_EXERCISE_
Copy every entry exactly as it reads and exclude whatever pictures appear.
━━━━━━
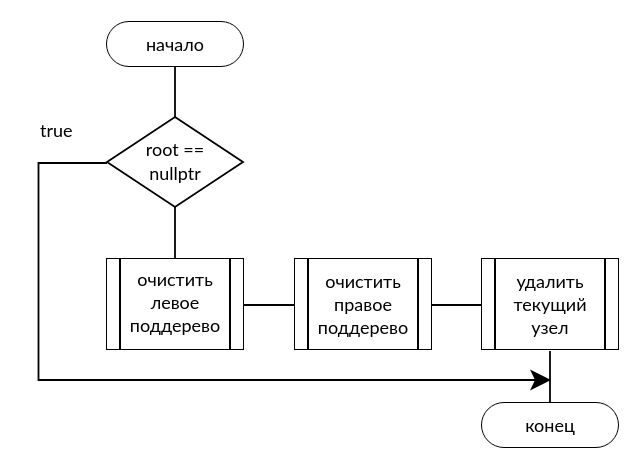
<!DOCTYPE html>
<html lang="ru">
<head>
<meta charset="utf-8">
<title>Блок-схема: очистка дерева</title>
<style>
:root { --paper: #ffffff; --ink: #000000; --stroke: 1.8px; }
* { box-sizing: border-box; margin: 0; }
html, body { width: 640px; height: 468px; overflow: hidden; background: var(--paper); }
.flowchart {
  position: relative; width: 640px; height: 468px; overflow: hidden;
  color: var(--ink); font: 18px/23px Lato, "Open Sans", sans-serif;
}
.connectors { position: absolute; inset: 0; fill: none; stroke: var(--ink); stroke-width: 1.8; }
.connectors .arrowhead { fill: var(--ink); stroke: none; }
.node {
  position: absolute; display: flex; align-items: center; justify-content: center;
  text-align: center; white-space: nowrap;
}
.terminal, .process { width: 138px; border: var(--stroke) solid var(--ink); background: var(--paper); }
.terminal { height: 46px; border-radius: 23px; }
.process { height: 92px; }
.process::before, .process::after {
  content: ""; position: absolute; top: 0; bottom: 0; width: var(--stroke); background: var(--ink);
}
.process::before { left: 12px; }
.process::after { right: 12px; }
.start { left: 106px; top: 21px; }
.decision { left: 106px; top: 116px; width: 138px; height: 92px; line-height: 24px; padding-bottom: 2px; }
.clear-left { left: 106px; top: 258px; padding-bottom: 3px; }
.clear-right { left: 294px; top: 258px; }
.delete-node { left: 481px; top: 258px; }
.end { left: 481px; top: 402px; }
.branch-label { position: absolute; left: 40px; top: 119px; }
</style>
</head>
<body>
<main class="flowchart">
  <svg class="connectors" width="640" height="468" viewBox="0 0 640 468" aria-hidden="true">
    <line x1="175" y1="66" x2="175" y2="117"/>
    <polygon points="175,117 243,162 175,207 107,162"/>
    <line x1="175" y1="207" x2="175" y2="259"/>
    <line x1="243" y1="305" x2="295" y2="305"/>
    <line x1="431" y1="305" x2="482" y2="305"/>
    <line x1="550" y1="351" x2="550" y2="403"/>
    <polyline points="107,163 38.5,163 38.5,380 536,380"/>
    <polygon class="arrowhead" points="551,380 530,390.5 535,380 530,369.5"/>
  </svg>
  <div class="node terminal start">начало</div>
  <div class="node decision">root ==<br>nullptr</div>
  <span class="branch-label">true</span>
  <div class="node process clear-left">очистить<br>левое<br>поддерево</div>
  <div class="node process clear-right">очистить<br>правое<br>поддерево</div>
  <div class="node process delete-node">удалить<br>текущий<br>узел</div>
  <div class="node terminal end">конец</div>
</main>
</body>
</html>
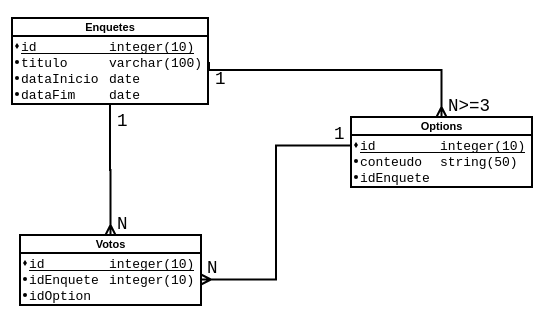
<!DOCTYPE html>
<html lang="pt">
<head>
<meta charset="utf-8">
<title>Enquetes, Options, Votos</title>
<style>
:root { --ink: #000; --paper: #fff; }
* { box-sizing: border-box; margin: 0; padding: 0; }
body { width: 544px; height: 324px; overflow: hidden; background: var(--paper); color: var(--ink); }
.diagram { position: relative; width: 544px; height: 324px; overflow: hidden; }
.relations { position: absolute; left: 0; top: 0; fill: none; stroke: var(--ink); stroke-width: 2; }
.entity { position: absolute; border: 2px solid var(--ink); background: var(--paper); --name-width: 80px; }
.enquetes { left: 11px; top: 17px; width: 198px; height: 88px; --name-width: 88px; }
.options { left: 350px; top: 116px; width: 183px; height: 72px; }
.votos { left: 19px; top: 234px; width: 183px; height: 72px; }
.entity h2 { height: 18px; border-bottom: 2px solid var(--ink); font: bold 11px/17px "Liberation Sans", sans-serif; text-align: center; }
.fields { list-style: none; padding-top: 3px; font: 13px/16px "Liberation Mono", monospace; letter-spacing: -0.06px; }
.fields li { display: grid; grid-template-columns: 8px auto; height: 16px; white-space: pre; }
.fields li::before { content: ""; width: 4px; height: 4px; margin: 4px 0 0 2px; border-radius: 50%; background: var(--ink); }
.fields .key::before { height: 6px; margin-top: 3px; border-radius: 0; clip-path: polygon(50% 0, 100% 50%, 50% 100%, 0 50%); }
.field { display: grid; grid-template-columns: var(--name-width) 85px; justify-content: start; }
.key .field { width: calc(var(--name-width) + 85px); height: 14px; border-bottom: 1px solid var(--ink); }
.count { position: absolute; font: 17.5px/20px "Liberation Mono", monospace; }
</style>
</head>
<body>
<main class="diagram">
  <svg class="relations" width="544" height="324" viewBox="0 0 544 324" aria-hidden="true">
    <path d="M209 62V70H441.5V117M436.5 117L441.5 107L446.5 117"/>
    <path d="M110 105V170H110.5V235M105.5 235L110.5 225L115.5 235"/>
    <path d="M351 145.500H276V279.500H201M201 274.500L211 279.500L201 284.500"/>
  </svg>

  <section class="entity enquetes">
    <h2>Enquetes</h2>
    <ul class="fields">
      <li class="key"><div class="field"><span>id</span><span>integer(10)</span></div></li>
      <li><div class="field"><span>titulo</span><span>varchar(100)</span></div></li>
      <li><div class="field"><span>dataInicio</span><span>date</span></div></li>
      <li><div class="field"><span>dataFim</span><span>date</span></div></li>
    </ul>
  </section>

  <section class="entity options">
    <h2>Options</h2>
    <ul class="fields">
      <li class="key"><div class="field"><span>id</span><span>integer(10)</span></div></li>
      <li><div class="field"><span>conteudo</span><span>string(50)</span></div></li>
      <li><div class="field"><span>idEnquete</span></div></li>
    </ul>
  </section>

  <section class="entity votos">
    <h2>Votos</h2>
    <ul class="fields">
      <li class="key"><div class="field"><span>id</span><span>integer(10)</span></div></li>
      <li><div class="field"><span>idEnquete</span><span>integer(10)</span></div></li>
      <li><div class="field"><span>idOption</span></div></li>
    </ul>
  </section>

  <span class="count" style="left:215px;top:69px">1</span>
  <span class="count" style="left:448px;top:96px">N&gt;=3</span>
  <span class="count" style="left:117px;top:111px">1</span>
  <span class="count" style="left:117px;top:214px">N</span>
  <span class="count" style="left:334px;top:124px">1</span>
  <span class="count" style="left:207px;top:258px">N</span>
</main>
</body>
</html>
━━━━━━
_WRITTEN ANSWER_
<!DOCTYPE html>
<html lang="ru">
<head>
<meta charset="utf-8">
<title>Блок-схема: очистка дерева</title>
<style>
:root { --paper: #ffffff; --ink: #000000; --stroke: 1.8px; }
* { box-sizing: border-box; margin: 0; }
html, body { width: 640px; height: 468px; overflow: hidden; background: var(--paper); }
.flowchart {
  position: relative; width: 640px; height: 468px; overflow: hidden;
  color: var(--ink); font: 18px/23px Lato, "Open Sans", sans-serif;
}
.connectors { position: absolute; inset: 0; fill: none; stroke: var(--ink); stroke-width: 1.8; }
.connectors .arrowhead { fill: var(--ink); stroke: none; }
.node {
  position: absolute; display: flex; align-items: center; justify-content: center;
  text-align: center; white-space: nowrap;
}
.terminal, .process { width: 138px; border: var(--stroke) solid var(--ink); background: var(--paper); }
.terminal { height: 46px; border-radius: 23px; }
.process { height: 92px; }
.process::before, .process::after {
  content: ""; position: absolute; top: 0; bottom: 0; width: var(--stroke); background: var(--ink);
}
.process::before { left: 12px; }
.process::after { right: 12px; }
.start { left: 106px; top: 21px; }
.decision { left: 106px; top: 116px; width: 138px; height: 92px; line-height: 24px; padding-bottom: 2px; }
.clear-left { left: 106px; top: 258px; padding-bottom: 3px; }
.clear-right { left: 294px; top: 258px; }
.delete-node { left: 481px; top: 258px; }
.end { left: 481px; top: 402px; }
.branch-label { position: absolute; left: 40px; top: 119px; }
</style>
</head>
<body>
<main class="flowchart">
  <svg class="connectors" width="640" height="468" viewBox="0 0 640 468" aria-hidden="true">
    <line x1="175" y1="66" x2="175" y2="117"/>
    <polygon points="175,117 243,162 175,207 107,162"/>
    <line x1="175" y1="207" x2="175" y2="259"/>
    <line x1="243" y1="305" x2="295" y2="305"/>
    <line x1="431" y1="305" x2="482" y2="305"/>
    <line x1="550" y1="351" x2="550" y2="403"/>
    <polyline points="107,163 38.5,163 38.5,380 536,380"/>
    <polygon class="arrowhead" points="551,380 530,390.5 535,380 530,369.5"/>
  </svg>
  <div class="node terminal start">начало</div>
  <div class="node decision">root ==<br>nullptr</div>
  <span class="branch-label">true</span>
  <div class="node process clear-left">очистить<br>левое<br>поддерево</div>
  <div class="node process clear-right">очистить<br>правое<br>поддерево</div>
  <div class="node process delete-node">удалить<br>текущий<br>узел</div>
  <div class="node terminal end">конец</div>
</main>
</body>
</html>
<!DOCTYPE html>
<html lang="pt">
<head>
<meta charset="utf-8">
<title>Enquetes, Options, Votos</title>
<style>
:root { --ink: #000; --paper: #fff; }
* { box-sizing: border-box; margin: 0; padding: 0; }
body { width: 544px; height: 324px; overflow: hidden; background: var(--paper); color: var(--ink); }
.diagram { position: relative; width: 544px; height: 324px; overflow: hidden; }
.relations { position: absolute; left: 0; top: 0; fill: none; stroke: var(--ink); stroke-width: 2; }
.entity { position: absolute; border: 2px solid var(--ink); background: var(--paper); --name-width: 80px; }
.enquetes { left: 11px; top: 17px; width: 198px; height: 88px; --name-width: 88px; }
.options { left: 350px; top: 116px; width: 183px; height: 72px; }
.votos { left: 19px; top: 234px; width: 183px; height: 72px; }
.entity h2 { height: 18px; border-bottom: 2px solid var(--ink); font: bold 11px/17px "Liberation Sans", sans-serif; text-align: center; }
.fields { list-style: none; padding-top: 3px; font: 13px/16px "Liberation Mono", monospace; letter-spacing: -0.06px; }
.fields li { display: grid; grid-template-columns: 8px auto; height: 16px; white-space: pre; }
.fields li::before { content: ""; width: 4px; height: 4px; margin: 4px 0 0 2px; border-radius: 50%; background: var(--ink); }
.fields .key::before { height: 6px; margin-top: 3px; border-radius: 0; clip-path: polygon(50% 0, 100% 50%, 50% 100%, 0 50%); }
.field { display: grid; grid-template-columns: var(--name-width) 85px; justify-content: start; }
.key .field { width: calc(var(--name-width) + 85px); height: 14px; border-bottom: 1px solid var(--ink); }
.count { position: absolute; font: 17.5px/20px "Liberation Mono", monospace; }
</style>
</head>
<body>
<main class="diagram">
  <svg class="relations" width="544" height="324" viewBox="0 0 544 324" aria-hidden="true">
    <path d="M209 62V70H441.5V117M436.5 117L441.5 107L446.5 117"/>
    <path d="M110 105V170H110.5V235M105.5 235L110.5 225L115.5 235"/>
    <path d="M351 145.500H276V279.500H201M201 274.500L211 279.500L201 284.500"/>
  </svg>

  <section class="entity enquetes">
    <h2>Enquetes</h2>
    <ul class="fields">
      <li class="key"><div class="field"><span>id</span><span>integer(10)</span></div></li>
      <li><div class="field"><span>titulo</span><span>varchar(100)</span></div></li>
      <li><div class="field"><span>dataInicio</span><span>date</span></div></li>
      <li><div class="field"><span>dataFim</span><span>date</span></div></li>
    </ul>
  </section>

  <section class="entity options">
    <h2>Options</h2>
    <ul class="fields">
      <li class="key"><div class="field"><span>id</span><span>integer(10)</span></div></li>
      <li><div class="field"><span>conteudo</span><span>string(50)</span></div></li>
      <li><div class="field"><span>idEnquete</span></div></li>
    </ul>
  </section>

  <section class="entity votos">
    <h2>Votos</h2>
    <ul class="fields">
      <li class="key"><div class="field"><span>id</span><span>integer(10)</span></div></li>
      <li><div class="field"><span>idEnquete</span><span>integer(10)</span></div></li>
      <li><div class="field"><span>idOption</span></div></li>
    </ul>
  </section>

  <span class="count" style="left:215px;top:69px">1</span>
  <span class="count" style="left:448px;top:96px">N&gt;=3</span>
  <span class="count" style="left:117px;top:111px">1</span>
  <span class="count" style="left:117px;top:214px">N</span>
  <span class="count" style="left:334px;top:124px">1</span>
  <span class="count" style="left:207px;top:258px">N</span>
</main>
</body>
</html>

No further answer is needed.